Hardware Interrupts

Versal ACAP Technical Reference Manual (AM011)

Document ID
AM011
Release Date
2022-04-26
Revision
1.4 English

The controller supports several types of interrupts.
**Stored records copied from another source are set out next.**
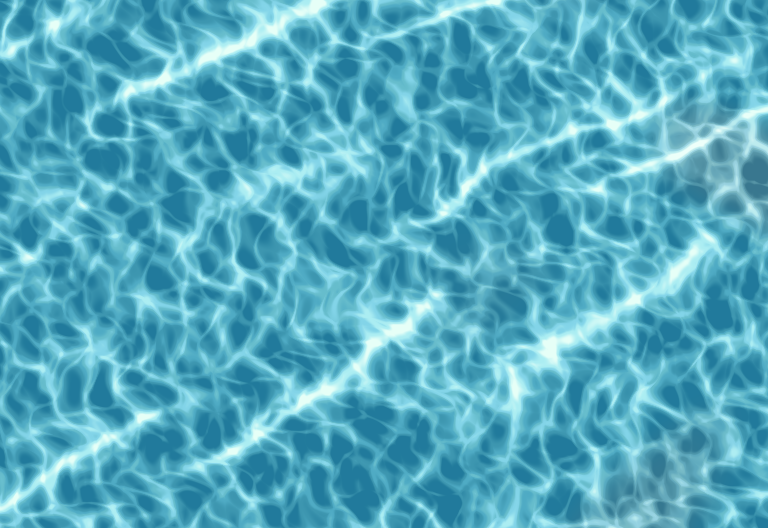
Write a WebGL 1 fragment shader that draws this texture.

```glsl
precision highp float;
// Sunlit pool water: long slanted light ridges over a net of caustic cells.
// Warped cellular noise gives the net and the fine ripples, layered sines
// bend and break the ridges, and a colour ramp turns brightness into water.

uniform vec2 u_resolution;

const float RIDGE_ANGLE = 0.54;
const float RIDGE_SPACING = 0.165;
const float RIDGE_WIDTH = 0.075;
const float HALO_WIDTH = 0.21;
const vec2 NET_SCALE = vec2(11.5, 8.5);
const vec2 FINE_NET_SCALE = vec2(19.0, 15.0);
const vec2 RIPPLE_SCALE = vec2(27.0, 10.0);
const float BASE_LIGHT = 0.03;
const float NET_LIGHT = 0.22;
const float LINE_LIGHT = 0.20;
const float FINE_NET_LIGHT = 0.18;
const float RIPPLE_LIGHT = 0.34;
const float RIDGE_LIGHT = 0.36;
const float HALO_LIGHT = 0.17;
const float GREY_AMOUNT = 0.30;

const vec3 DEEP = vec3(0.13, 0.48, 0.61);
const vec3 BLUE = vec3(0.24, 0.59, 0.69);
const vec3 TEAL = vec3(0.31, 0.67, 0.77);
const vec3 AQUA = vec3(0.40, 0.74, 0.80);
const vec3 PALE = vec3(0.51, 0.83, 0.91);
const vec3 GLOW = vec3(0.67, 0.93, 0.95);
const vec3 GLINT = vec3(0.90, 1.00, 0.97);

vec2 hash2(vec2 p) {
  vec2 k = vec2(dot(p, vec2(127.1, 311.7)), dot(p, vec2(269.5, 183.3)));
  return fract(sin(k) * 43758.55);
}

// Cellular noise: x = distance to nearest point, y = gap to the second
vec2 cells(vec2 p) {
  vec2 cell = floor(p);
  vec2 f = fract(p);
  float first = 8.0;
  float second = 8.0;
  for (int j = -1; j <= 1; j++) {
    for (int i = -1; i <= 1; i++) {
      vec2 offset = vec2(float(i), float(j));
      float d = length(offset + hash2(cell + offset) - f);
      second = min(second, max(first, d));
      first = min(first, d);
    }
  }
  return vec2(first, second - first);
}

// Slow variation from 0 to 1, made of nested sines
float swell(vec2 p) {
  float a = sin(p.x + 1.7 * sin(p.y * 0.73));
  float b = sin(p.y * 1.13 + 1.4 * sin(p.x * 0.61 + 2.0));
  return 0.5 + 0.25 * (a + b);
}

// Bends straight cell borders into curved water lines
vec2 warp(vec2 p) {
  vec2 w = 0.020 * sin(p.yx * vec2(11.0, 13.0) + vec2(0.4, 2.1));
  w += 0.009 * sin((p.yx + w) * vec2(37.0, 31.0) + p * 9.0);
  w += 0.004 * sin((p.yx - w) * vec2(71.0, 83.0) + 1.3);
  return p + w;
}

float bell(float x, float width) {
  return exp(-x * x / (width * width));
}

// Long, broken light bands along the x axis
float ridges(vec2 p) {
  float v = p.y / RIDGE_SPACING + 0.22 * sin(p.x * 4.1 + p.y * 5.0);
  v += 0.07 * sin(p.x * 13.0 + p.y * 9.0) + 0.15 * sin(v * 2.4);
  float d = fract(v) - 0.5;
  float band = floor(v);
  float strength = smoothstep(0.2, 0.8, swell(vec2(p.x * 6.5 + band * 2.7, band * 4.3)));
  return strength * (RIDGE_LIGHT * bell(d, RIDGE_WIDTH) + HALO_LIGHT * bell(d, HALO_WIDTH));
}

vec3 waterColor(float t) {
  vec3 c = mix(DEEP, BLUE, smoothstep(0.20, 0.34, t));
  c = mix(c, TEAL, smoothstep(0.34, 0.43, t));
  c = mix(c, AQUA, smoothstep(0.43, 0.52, t));
  c = mix(c, PALE, smoothstep(0.52, 0.62, t));
  c = mix(c, GLOW, smoothstep(0.62, 0.77, t));
  return mix(c, GLINT, smoothstep(0.77, 1.02, t));
}

void main() {
  vec2 p = gl_FragCoord.xy / u_resolution.y;
  float c = cos(RIDGE_ANGLE);
  float s = sin(RIDGE_ANGLE);
  vec2 q = vec2(c * p.x + s * p.y, c * p.y - s * p.x);
  vec2 w = warp(q);

  // Caustic net, from broad glow to thin lines
  float gap = cells(w * NET_SCALE + 3.0).y;
  float fineGap = cells(warp(w + 0.7) * FINE_NET_SCALE).y;
  float lineStrength = swell(q * 17.0 + 4.0);
  float light = BASE_LIGHT + NET_LIGHT * bell(gap, 0.33);
  light += LINE_LIGHT * lineStrength * bell(gap, 0.11);
  light += FINE_NET_LIGHT * bell(fineGap, 0.19);

  // Fine ripples across the ridges, then the ridges themselves
  light += RIPPLE_LIGHT * cells(warp(q * 1.02 + 0.3) * RIPPLE_SCALE).x;
  light += 0.10 * (swell(q * 8.0 + 1.0) - 0.5);
  light += ridges(q + 0.5 * (w - q));

  // Faint grey sky reflections toward the right
  vec3 color = waterColor(light);
  float patches = smoothstep(0.62, 0.95, swell(p * 9.0 + 2.0)) * smoothstep(0.7, 1.4, p.x);
  vec3 grey = vec3(dot(color, vec3(0.3, 0.5, 0.2)) + 0.04);
  color = mix(color, grey, GREY_AMOUNT * patches);
  gl_FragColor = vec4(color, 1.0);
}
```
Shared peripheral interrupt
Shared peripheral interrupts (SPIs) are peripheral interrupts that can be routed to a specific processor core that can handle the interrupt or a core that is configured to receive this type of interrupt. These interrupts can be group 0 or group 1, and can be either wire-based or message-based.
Private peripheral interrupt
Private peripheral interrupts (PPIs) target a single specific processor core and are independent for each core in the APU cluster. These interrupts are used when the peripherals are tightly coupled to a particular core, can be group 0 or group 1, and are only wire-based. All PPI interrupts are level sensitive.
  • PPI#22 – DCC interrupt
  • PPI#23 – PMU interrupt (performance monitor unit)
  • PPI#24 – CTI interrupt
  • PPI#25 – Virtual maintenance interface
  • PPI#26 – Hypervisor timer
  • PPI#27 – Virtual timer
  • PPI#28 – Legacy PL FIQ
  • PPI#29 – Secure physical timer interrupt
  • PPI#30 – Non-secure physical timer interrupt
  • PPI#31 – Legacy PL IRQ
Software generated interrupts
Software generated interrupts (SGIs) are inter-processor interrupts. SGIs can be generated by writing to the software generated interrupt register ( GICD_SGIR ). There are 16 SGIs available for each processor in the MPCore. These interrupts have no effect on the hardware.
Locality-specific peripheral interrupts for virtualization
Locality-specific peripheral interrupts (LPIs) are targeted peripheral interrupts that are routed to a specific processor in the MPCore. LPIs can only be non-secure group 1 interrupts and only with edge-triggered behavior. These interrupts are generated by a peripheral writing to a memory-mapped register in the GIC-500 interrupt controller and, consequently, are only message-based interrupts. The GIC-500 supports up to 56k LPIs. The cache size for frequently occurring MSI/MSI-x is 64 entries. The device ID is delivered to the GIC via the AWUSER bits.